* Task brief
Somewhere below are a line with "66C451 57 455" and a later line with "70C546 66 542". Output exactly those lines and all lines between them.

[Data to examine — start]

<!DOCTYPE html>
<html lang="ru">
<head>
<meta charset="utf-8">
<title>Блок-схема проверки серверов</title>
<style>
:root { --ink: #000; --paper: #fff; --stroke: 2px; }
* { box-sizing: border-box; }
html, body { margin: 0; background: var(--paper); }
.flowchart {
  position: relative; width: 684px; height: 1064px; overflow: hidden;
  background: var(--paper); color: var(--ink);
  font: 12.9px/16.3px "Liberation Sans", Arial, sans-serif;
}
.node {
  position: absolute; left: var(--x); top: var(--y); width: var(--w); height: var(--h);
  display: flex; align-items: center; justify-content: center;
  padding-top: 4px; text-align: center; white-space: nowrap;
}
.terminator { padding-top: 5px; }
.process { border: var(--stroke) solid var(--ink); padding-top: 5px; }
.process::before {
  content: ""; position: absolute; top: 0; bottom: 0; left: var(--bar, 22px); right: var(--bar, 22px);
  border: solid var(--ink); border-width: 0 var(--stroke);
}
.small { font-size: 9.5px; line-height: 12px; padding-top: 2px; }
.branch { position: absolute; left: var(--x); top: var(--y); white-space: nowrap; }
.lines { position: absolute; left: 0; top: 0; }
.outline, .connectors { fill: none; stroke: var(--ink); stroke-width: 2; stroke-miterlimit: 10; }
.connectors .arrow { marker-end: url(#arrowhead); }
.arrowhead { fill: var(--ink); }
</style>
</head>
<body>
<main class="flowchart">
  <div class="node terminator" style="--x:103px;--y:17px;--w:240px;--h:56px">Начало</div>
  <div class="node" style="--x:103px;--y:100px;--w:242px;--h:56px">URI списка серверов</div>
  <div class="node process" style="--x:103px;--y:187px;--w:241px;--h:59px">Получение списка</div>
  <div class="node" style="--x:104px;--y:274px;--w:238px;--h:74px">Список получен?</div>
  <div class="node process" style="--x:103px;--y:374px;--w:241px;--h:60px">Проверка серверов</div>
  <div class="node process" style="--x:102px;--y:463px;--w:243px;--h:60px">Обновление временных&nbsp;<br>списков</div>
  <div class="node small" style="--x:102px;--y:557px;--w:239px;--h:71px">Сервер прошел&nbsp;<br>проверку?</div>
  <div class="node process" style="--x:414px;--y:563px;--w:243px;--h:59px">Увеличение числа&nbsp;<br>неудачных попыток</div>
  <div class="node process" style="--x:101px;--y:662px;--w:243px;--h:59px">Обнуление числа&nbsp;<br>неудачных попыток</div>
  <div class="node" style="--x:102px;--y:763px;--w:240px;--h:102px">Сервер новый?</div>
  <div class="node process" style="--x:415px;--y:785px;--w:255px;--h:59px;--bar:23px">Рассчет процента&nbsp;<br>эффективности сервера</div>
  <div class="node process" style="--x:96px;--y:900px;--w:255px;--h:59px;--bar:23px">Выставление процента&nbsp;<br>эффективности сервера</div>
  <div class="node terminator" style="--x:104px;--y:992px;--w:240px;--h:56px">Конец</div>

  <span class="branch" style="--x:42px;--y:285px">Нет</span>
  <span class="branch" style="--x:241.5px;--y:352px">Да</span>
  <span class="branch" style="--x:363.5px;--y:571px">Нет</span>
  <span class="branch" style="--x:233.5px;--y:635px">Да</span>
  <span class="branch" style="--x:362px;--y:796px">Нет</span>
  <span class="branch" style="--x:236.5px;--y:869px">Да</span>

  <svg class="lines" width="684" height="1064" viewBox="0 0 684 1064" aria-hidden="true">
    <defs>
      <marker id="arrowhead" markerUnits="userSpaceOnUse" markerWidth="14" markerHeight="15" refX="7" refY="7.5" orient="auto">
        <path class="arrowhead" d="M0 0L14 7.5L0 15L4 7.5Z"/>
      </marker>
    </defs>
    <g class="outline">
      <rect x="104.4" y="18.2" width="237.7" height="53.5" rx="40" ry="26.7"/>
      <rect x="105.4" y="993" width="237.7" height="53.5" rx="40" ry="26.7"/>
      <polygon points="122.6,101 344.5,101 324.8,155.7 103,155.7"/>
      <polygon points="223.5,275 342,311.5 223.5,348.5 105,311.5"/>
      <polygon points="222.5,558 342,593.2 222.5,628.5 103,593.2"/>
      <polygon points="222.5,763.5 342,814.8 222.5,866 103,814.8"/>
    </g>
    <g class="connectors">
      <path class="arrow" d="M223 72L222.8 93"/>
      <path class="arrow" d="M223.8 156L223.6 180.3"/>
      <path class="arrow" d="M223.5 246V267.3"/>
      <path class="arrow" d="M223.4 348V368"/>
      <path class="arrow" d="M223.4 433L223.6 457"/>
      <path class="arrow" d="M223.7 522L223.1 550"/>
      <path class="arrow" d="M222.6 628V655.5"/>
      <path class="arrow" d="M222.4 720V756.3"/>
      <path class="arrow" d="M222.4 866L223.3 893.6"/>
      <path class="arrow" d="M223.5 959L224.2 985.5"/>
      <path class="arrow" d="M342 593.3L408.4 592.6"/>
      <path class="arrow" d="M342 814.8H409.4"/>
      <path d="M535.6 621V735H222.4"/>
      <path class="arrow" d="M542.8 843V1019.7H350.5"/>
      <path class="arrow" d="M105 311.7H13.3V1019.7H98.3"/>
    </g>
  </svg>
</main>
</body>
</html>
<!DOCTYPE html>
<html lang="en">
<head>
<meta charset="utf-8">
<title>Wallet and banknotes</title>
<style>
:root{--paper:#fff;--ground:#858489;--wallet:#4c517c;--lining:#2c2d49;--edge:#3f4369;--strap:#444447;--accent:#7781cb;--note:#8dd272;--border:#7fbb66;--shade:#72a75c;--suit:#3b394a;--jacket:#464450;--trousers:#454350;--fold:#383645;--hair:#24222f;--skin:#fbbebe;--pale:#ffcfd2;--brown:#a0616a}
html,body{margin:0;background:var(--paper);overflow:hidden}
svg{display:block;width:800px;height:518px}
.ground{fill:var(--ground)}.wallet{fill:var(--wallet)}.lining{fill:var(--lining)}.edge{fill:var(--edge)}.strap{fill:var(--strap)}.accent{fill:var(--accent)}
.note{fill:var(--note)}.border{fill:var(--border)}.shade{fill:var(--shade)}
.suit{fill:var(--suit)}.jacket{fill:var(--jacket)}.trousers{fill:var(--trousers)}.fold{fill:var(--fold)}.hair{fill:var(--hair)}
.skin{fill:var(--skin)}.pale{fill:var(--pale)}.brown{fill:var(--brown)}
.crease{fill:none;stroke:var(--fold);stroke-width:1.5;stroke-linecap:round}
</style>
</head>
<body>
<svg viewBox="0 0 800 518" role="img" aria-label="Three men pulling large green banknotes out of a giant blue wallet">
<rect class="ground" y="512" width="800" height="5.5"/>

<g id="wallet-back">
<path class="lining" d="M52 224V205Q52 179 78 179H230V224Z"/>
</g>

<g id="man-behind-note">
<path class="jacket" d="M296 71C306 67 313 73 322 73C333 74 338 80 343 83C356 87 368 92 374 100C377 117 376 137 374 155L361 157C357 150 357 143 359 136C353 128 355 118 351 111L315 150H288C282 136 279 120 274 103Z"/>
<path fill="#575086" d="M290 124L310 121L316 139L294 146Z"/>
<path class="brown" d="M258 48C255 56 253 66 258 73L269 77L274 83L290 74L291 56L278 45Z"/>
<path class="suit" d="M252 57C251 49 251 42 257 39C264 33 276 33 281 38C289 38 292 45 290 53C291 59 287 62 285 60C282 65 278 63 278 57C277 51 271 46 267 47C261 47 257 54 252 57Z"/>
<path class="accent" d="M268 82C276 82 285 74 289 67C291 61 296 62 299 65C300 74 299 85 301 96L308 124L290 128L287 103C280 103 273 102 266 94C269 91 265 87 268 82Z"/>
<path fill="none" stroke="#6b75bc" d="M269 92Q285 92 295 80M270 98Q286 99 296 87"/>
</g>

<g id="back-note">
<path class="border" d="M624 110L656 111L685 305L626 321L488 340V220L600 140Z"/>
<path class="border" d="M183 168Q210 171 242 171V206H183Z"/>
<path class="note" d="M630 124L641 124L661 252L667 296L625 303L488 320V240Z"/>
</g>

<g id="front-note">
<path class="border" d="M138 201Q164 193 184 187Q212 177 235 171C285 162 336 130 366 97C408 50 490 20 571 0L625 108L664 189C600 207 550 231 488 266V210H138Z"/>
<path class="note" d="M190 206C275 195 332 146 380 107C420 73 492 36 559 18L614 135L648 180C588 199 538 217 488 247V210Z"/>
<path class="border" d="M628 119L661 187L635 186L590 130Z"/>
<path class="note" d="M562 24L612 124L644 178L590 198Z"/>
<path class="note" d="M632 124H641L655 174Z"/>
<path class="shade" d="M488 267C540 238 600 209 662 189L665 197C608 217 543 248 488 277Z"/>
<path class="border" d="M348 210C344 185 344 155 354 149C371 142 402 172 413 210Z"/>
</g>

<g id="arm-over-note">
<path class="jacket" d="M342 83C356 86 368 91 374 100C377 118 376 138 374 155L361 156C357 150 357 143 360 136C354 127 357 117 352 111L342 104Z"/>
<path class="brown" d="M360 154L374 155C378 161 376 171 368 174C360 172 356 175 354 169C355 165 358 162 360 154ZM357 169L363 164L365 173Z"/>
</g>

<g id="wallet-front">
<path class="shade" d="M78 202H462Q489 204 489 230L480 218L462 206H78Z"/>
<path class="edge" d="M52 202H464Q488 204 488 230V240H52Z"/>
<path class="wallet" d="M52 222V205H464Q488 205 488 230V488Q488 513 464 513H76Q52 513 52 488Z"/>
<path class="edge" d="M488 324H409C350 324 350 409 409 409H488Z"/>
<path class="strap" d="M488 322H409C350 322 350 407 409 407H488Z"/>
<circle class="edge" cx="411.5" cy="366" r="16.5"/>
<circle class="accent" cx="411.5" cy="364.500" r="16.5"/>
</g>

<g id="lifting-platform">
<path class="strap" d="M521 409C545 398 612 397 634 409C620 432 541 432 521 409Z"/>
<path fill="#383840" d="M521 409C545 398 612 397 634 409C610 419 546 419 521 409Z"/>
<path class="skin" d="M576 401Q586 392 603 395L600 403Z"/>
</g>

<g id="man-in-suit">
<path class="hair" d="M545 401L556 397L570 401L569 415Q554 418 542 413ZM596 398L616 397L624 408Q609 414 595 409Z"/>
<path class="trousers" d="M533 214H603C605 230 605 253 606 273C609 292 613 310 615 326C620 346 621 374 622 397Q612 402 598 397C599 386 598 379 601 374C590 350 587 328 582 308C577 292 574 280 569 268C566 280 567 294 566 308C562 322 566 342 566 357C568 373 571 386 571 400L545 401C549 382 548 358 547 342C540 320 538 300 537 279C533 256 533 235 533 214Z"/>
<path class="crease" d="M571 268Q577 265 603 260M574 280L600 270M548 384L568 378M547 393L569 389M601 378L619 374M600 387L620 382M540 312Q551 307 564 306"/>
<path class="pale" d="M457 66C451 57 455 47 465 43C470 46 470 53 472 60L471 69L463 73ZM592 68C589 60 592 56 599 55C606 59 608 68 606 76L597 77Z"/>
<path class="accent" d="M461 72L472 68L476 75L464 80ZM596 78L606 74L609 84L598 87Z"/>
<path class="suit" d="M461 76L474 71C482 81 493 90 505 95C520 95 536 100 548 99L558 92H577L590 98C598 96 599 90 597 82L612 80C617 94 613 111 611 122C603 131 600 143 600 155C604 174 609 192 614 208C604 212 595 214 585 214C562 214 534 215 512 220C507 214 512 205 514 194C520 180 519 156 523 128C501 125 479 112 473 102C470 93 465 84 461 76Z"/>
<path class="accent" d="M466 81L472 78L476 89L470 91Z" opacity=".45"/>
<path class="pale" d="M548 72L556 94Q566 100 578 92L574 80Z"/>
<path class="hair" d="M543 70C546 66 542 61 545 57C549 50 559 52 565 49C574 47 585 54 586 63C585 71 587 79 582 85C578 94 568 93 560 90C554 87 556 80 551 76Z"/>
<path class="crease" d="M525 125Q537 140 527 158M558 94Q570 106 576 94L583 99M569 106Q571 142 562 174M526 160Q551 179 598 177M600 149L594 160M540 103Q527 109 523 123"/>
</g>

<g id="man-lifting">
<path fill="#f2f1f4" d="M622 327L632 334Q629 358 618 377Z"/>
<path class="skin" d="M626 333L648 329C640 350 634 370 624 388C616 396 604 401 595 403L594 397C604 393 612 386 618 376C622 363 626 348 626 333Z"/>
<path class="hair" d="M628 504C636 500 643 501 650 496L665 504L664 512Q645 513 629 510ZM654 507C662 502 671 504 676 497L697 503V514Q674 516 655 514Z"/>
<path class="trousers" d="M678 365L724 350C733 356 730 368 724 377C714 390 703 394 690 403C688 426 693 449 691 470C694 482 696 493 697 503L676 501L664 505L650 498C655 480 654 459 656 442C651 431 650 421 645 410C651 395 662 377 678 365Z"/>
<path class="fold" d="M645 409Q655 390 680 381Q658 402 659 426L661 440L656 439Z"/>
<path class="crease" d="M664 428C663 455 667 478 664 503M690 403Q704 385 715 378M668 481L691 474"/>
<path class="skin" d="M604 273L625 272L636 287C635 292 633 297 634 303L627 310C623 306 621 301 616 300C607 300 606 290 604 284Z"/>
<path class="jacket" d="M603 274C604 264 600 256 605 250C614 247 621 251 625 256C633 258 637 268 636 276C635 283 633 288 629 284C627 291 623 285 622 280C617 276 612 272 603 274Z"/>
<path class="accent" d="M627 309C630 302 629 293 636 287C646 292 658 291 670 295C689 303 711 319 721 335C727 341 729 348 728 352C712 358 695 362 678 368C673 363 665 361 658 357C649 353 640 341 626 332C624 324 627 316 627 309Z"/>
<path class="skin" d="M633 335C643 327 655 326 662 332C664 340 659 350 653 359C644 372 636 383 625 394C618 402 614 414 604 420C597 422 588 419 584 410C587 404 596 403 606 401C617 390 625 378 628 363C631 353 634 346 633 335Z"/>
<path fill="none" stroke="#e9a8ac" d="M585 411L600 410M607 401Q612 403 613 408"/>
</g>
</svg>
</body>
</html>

[Data to examine — finish]

* Response area
<path class="pale" d="M457 66C451 57 455 47 465 43C470 46 470 53 472 60L471 69L463 73ZM592 68C589 60 592 56 599 55C606 59 608 68 606 76L597 77Z"/>
<path class="accent" d="M461 72L472 68L476 75L464 80ZM596 78L606 74L609 84L598 87Z"/>
<path class="suit" d="M461 76L474 71C482 81 493 90 505 95C520 95 536 100 548 99L558 92H577L590 98C598 96 599 90 597 82L612 80C617 94 613 111 611 122C603 131 600 143 600 155C604 174 609 192 614 208C604 212 595 214 585 214C562 214 534 215 512 220C507 214 512 205 514 194C520 180 519 156 523 128C501 125 479 112 473 102C470 93 465 84 461 76Z"/>
<path class="accent" d="M466 81L472 78L476 89L470 91Z" opacity=".45"/>
<path class="pale" d="M548 72L556 94Q566 100 578 92L574 80Z"/>
<path class="hair" d="M543 70C546 66 542 61 545 57C549 50 559 52 565 49C574 47 585 54 586 63C585 71 587 79 582 85C578 94 568 93 560 90C554 87 556 80 551 76Z"/>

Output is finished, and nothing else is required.